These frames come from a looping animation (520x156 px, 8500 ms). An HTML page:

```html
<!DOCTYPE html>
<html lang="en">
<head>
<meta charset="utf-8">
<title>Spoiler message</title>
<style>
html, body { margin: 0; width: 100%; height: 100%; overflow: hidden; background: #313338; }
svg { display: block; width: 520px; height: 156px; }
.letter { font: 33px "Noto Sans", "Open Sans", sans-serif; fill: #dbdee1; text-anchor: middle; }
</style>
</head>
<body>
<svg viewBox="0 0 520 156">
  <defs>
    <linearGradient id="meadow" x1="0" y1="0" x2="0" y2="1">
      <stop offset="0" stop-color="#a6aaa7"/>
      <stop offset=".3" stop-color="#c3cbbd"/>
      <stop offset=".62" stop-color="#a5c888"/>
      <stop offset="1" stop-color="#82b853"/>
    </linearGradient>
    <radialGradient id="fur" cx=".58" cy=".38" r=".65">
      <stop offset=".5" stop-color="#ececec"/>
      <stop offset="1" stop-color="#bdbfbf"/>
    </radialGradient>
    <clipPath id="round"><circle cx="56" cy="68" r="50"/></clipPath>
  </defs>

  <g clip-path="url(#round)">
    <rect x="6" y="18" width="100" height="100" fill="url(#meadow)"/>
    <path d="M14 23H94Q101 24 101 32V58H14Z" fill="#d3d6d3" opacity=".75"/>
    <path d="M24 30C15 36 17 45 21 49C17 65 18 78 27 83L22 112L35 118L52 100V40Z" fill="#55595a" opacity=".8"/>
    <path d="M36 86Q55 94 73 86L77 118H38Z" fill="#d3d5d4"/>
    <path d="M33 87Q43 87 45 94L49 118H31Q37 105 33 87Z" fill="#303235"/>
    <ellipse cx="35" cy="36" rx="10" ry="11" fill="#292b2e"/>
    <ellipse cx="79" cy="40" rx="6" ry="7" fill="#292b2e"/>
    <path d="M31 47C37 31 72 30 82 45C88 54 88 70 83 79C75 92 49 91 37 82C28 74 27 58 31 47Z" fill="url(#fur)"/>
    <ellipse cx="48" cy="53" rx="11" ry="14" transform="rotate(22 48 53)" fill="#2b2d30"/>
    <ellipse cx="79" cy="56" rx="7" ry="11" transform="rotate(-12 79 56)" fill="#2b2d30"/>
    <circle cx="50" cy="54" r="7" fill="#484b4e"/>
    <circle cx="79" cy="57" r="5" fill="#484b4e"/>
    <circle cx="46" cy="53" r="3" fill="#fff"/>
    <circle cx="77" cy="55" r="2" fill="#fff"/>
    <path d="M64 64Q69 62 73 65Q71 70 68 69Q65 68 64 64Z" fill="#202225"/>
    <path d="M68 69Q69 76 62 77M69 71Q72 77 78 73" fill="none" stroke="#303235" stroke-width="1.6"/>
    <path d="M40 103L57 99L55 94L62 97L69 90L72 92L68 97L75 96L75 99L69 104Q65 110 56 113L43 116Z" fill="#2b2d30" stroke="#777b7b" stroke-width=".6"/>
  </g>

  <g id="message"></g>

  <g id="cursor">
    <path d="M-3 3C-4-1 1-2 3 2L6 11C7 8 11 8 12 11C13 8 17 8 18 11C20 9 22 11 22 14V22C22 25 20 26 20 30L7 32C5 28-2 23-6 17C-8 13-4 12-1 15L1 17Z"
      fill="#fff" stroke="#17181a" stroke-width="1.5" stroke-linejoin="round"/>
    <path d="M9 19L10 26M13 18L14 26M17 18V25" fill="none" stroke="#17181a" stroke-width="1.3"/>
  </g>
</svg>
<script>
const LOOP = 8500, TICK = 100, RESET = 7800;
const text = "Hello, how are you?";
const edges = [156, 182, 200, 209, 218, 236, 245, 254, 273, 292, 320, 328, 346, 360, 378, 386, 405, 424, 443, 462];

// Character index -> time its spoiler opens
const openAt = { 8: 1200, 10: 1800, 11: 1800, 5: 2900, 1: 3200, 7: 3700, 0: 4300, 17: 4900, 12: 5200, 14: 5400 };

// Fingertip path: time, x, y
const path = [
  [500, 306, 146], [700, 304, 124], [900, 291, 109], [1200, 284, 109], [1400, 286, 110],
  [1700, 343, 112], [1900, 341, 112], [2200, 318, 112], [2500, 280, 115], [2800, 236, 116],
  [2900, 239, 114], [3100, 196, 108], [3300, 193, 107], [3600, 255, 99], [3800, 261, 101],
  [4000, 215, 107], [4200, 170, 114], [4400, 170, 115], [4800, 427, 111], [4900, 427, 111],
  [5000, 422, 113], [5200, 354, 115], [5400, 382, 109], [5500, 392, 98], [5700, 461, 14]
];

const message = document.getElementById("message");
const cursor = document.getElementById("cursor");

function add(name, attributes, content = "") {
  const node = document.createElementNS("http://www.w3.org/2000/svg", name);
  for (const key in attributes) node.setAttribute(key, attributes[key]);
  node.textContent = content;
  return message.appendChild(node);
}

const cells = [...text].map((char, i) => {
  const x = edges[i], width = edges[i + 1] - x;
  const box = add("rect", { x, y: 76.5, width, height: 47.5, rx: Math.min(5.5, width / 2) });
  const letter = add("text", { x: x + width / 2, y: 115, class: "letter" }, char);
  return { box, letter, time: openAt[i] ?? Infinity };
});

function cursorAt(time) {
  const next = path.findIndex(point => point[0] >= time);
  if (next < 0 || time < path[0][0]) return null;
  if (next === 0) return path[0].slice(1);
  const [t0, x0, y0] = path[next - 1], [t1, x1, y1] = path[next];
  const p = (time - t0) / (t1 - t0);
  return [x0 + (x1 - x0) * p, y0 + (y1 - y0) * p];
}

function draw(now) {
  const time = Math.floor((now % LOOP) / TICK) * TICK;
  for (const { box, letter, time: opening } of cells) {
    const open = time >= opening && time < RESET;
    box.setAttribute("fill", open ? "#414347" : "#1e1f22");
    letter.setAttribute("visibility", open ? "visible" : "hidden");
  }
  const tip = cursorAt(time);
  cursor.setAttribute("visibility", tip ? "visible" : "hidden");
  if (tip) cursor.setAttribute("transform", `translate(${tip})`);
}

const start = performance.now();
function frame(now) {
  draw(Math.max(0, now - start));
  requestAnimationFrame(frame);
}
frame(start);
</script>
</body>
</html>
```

----

# What the task requires:
In the entries, find every line holding "next" and copy it.

# Problem solution:
  const next = path.findIndex(point => point[0] >= time);
  if (next < 0 || time < path[0][0]) return null;
  if (next === 0) return path[0].slice(1);
  const [t0, x0, y0] = path[next - 1], [t1, x1, y1] = path[next];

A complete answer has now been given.